Chinese-American Jubilee and Wolverine have been teaming up for over 20 years
Chinese-American Jubilee and Wolverine have been teaming up for over 20 years

 

New Line Cinema has been the most forward-thinking studio in promoting non-white lead comic characters, having distributed both the Blade series and Spawn. Those were both fairly successful franchises financially, even though they weren’t exactly the best movies. But then we had Halle Berry as Catwoman, and things haven’t been the same since :-). Right now all we have is Nick Fury (who had a race-change in the comics long ago), but I have hopes things will change soon. The latest rumor is that Black Panther will FINALLY start shooting in 2014 after years of various actors/producers (including Wesley Snipes) trying to get it out of development hell, Bishop and Warpath are in X-Men: Days of Future Past, Zoe Seldana is confirmed to co-star in Guardians of the Galaxy, and if there is a Green Lantern reboot I would not be surprised if they went with a black actor because there’s strong precedent for that already in the Justice League cartoons.
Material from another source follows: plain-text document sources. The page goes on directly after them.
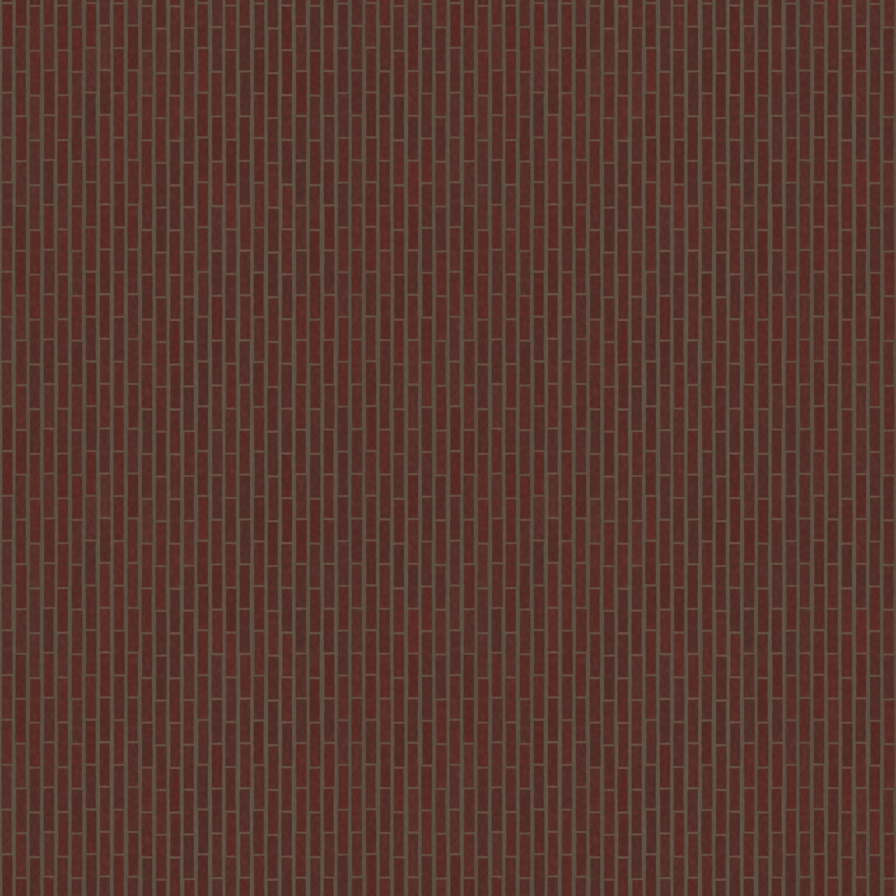
This texture is drawn by a WebGL 2 fragment shader. Its source:

```glsl
#version 300 es
precision highp float;
// Weathered red bricks standing on end in 64 columns of 20, with wide mortar
// between columns and thin joints between ends. A block of 32 x 10 bricks is
// laid 2 x 2; hashes and whole-cycle sines wrap with it, so it tiles.

#define BLOCKS 2.0            // block repeats across and down
#define GRID vec2(32.0, 10.0) // bricks in one block
#define SIDE_MORTAR 0.27      // share of a column's width
#define END_JOINT 0.048       // share of a brick's length
#define STAGGER_JITTER 0.08   // irregularity of the half-brick offset
#define EDGE_WOBBLE 0.00010   // unevenness of brick edges, canvas units
#define EDGE_SOFTNESS 0.0010  // worn transition from clay to mortar
#define TINT_SPREAD 0.75      // difference in colour between bricks
#define WEAR 0.14             // strength of stains and grain

uniform vec2 u_resolution;
out vec4 outColor;

const float TAU = 6.2831853;
const vec3 RED_BRICK = vec3(0.348, 0.170, 0.143);
const vec3 DULL_BRICK = vec3(0.322, 0.194, 0.172);
const vec3 SIDE_COLOR = vec3(0.368, 0.322, 0.276);
const vec3 JOINT_COLOR = vec3(0.400, 0.315, 0.260);

float hash(vec2 cell) {
    vec3 q = fract(cell.xyx * vec3(0.1031, 0.1030, 0.0973));
    q += dot(q, q.yzx + 33.33);
    return fract((q.x + q.y) * q.z);
}

// Distance to the nearest scattered point, wrapping after "period" cells.
float cellular(vec2 p, vec2 period) {
    vec2 base = floor(p);
    float nearest = 2.0;
    for (int j = -1; j <= 1; j++) {
        for (int i = -1; i <= 1; i++) {
            vec2 cell = base + vec2(i, j);
            vec2 id = mod(cell, period);
            vec2 point = vec2(hash(id + 17.0), hash(id + 71.0));
            nearest = min(nearest, length(cell + point - p));
        }
    }
    return nearest;
}

// Broad stains from layered sines with whole cycles per block.
float stains(vec2 p) {
    vec2 a = TAU * p;
    return (sin(a.x + 1.2 * sin(a.y) + 4.2)
          + sin(3.0 * a.x - 2.0 * a.y + 1.0)
          + sin(5.0 * a.y + 2.0 * a.x + sin(4.0 * a.x))) / 3.0;
}

void main() {
    vec2 uv = gl_FragCoord.xy / u_resolution;
    vec2 p = fract(uv * BLOCKS);
    float pixel = 1.0 / min(u_resolution.x, u_resolution.y);

    // Column and brick, with alternate columns shifted by half a brick.
    float column = floor(p.x * GRID.x);
    float jitter = STAGGER_JITTER * (hash(vec2(column, 5.0)) - 0.5);
    float stagger = 0.1 + 0.5 * mod(column, 2.0) + jitter;
    float y = p.y * GRID.y + stagger;
    vec2 brick = vec2(column, mod(floor(y), GRID.y));
    vec2 local = vec2(fract(p.x * GRID.x), fract(y)) - 0.5;
    local.x += 0.06 * (hash(brick + 57.0) - 0.5);

    // Distances to the sides and ends, in canvas units.
    vec2 size = 1.0 / (GRID * BLOCKS);
    vec2 wobble = EDGE_WOBBLE * vec2(sin(TAU * 13.0 * p.y + column * 2.4),
                                     sin(TAU * 37.0 * p.x + brick.y * 1.7));
    vec2 sizeJitter = vec2(0.06, 0.016)
                    * (vec2(hash(brick + 43.0), hash(brick + 97.0)) - 0.5);
    vec2 halfSize = 0.5 * (1.0 - vec2(SIDE_MORTAR, END_JOINT) - sizeJitter);
    vec2 edge = (abs(local) - halfSize) * size + wobble;
    float corner = 0.0008;
    vec2 outside = edge + corner;
    float dist = length(max(outside, 0.0))
               + min(max(outside.x, outside.y), 0.0) - corner;
    float soft = max(0.6 * pixel, EDGE_SOFTNESS);
    float brickMask = 1.0 - smoothstep(-soft, soft, dist);
    float sideMask = smoothstep(-soft, soft, edge.x);

    // Fired clay: a tint per brick, stains and two sizes of mottling.
    float stain = stains(p);
    float grain = cellular(p * vec2(128.0, 80.0), vec2(128.0, 80.0)) - 0.45;
    float mottle = cellular(p * vec2(64.0, 40.0), vec2(64.0, 40.0)) - 0.45;
    float tint = TINT_SPREAD * (hash(brick + 11.0) - 0.5);
    float dullness = clamp(0.45 + tint + 0.15 * stain + 0.4 * mottle, 0.0, 1.0);
    vec3 clay = mix(RED_BRICK, DULL_BRICK, dullness);
    clay *= 1.0 + 0.07 * (hash(brick + 29.0) - 0.5);
    clay *= 1.0 + WEAR * (grain + 0.5 * mottle - 0.15 * stain);

    // Mortar: grey-brown along the sides, warmer at the ends.
    vec3 mortar = mix(JOINT_COLOR, SIDE_COLOR, sideMask);
    mortar *= 1.0 + WEAR * (0.6 * grain + 0.15 * stain);
    mortar *= 1.0 + 0.06 * (hash(vec2(column, 83.0)) - 0.5);

    outColor = vec4(mix(mortar, clay, brickMask), 1.0);
}
```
Still, certain people in Hollywood will still opt for changing the race of old minor characters; creating “hand-me-down heroes” in an effort to bring something new to a franchise without too much risk. For lesser-known characters, race changes usually work out just fine (see Michael Clark Duncan as The Kingpin or Jamie Foxx as Electro in the upcoming Spider Man film). There wasn’t much complaint about either decision, probably because no one really had an attachment to either character (they’re not well-known among general audiences). It’s only when people start messing with the beloved “iconic” characters that the nerd-rage comes out. I do like the idea of opening up fiction to different interpretations and possibilities, and adding an actor that doesn’t fit the traditional race of the character is one way to do that, but it has to be done at the right time and with the right stories, and too often when it happens in Hollywood it feels forced and disingenuous.

If you’re interested in learning more about persons of color in comics, here are a few suggestions:

  • The Black Panther. Not only is he like an African Batman, he’s the head of a whole country!
  • The Spawn comics from the 90s were incredible.
  • Shadowhawk from Image Comics (who also tackled the topic of HIV when Shadowhawk contracted the disease in the 90s).
  • If you like Iron Man, War Machine did have his own comic for many years and Rhodey is quite a different character than Tony Stark.
  • Anything with Jubilee and Wolverine. They’re an odd couple, but that makes them all the more entertaining

You can find collections for all these on Amazon, or visit your local comic book store.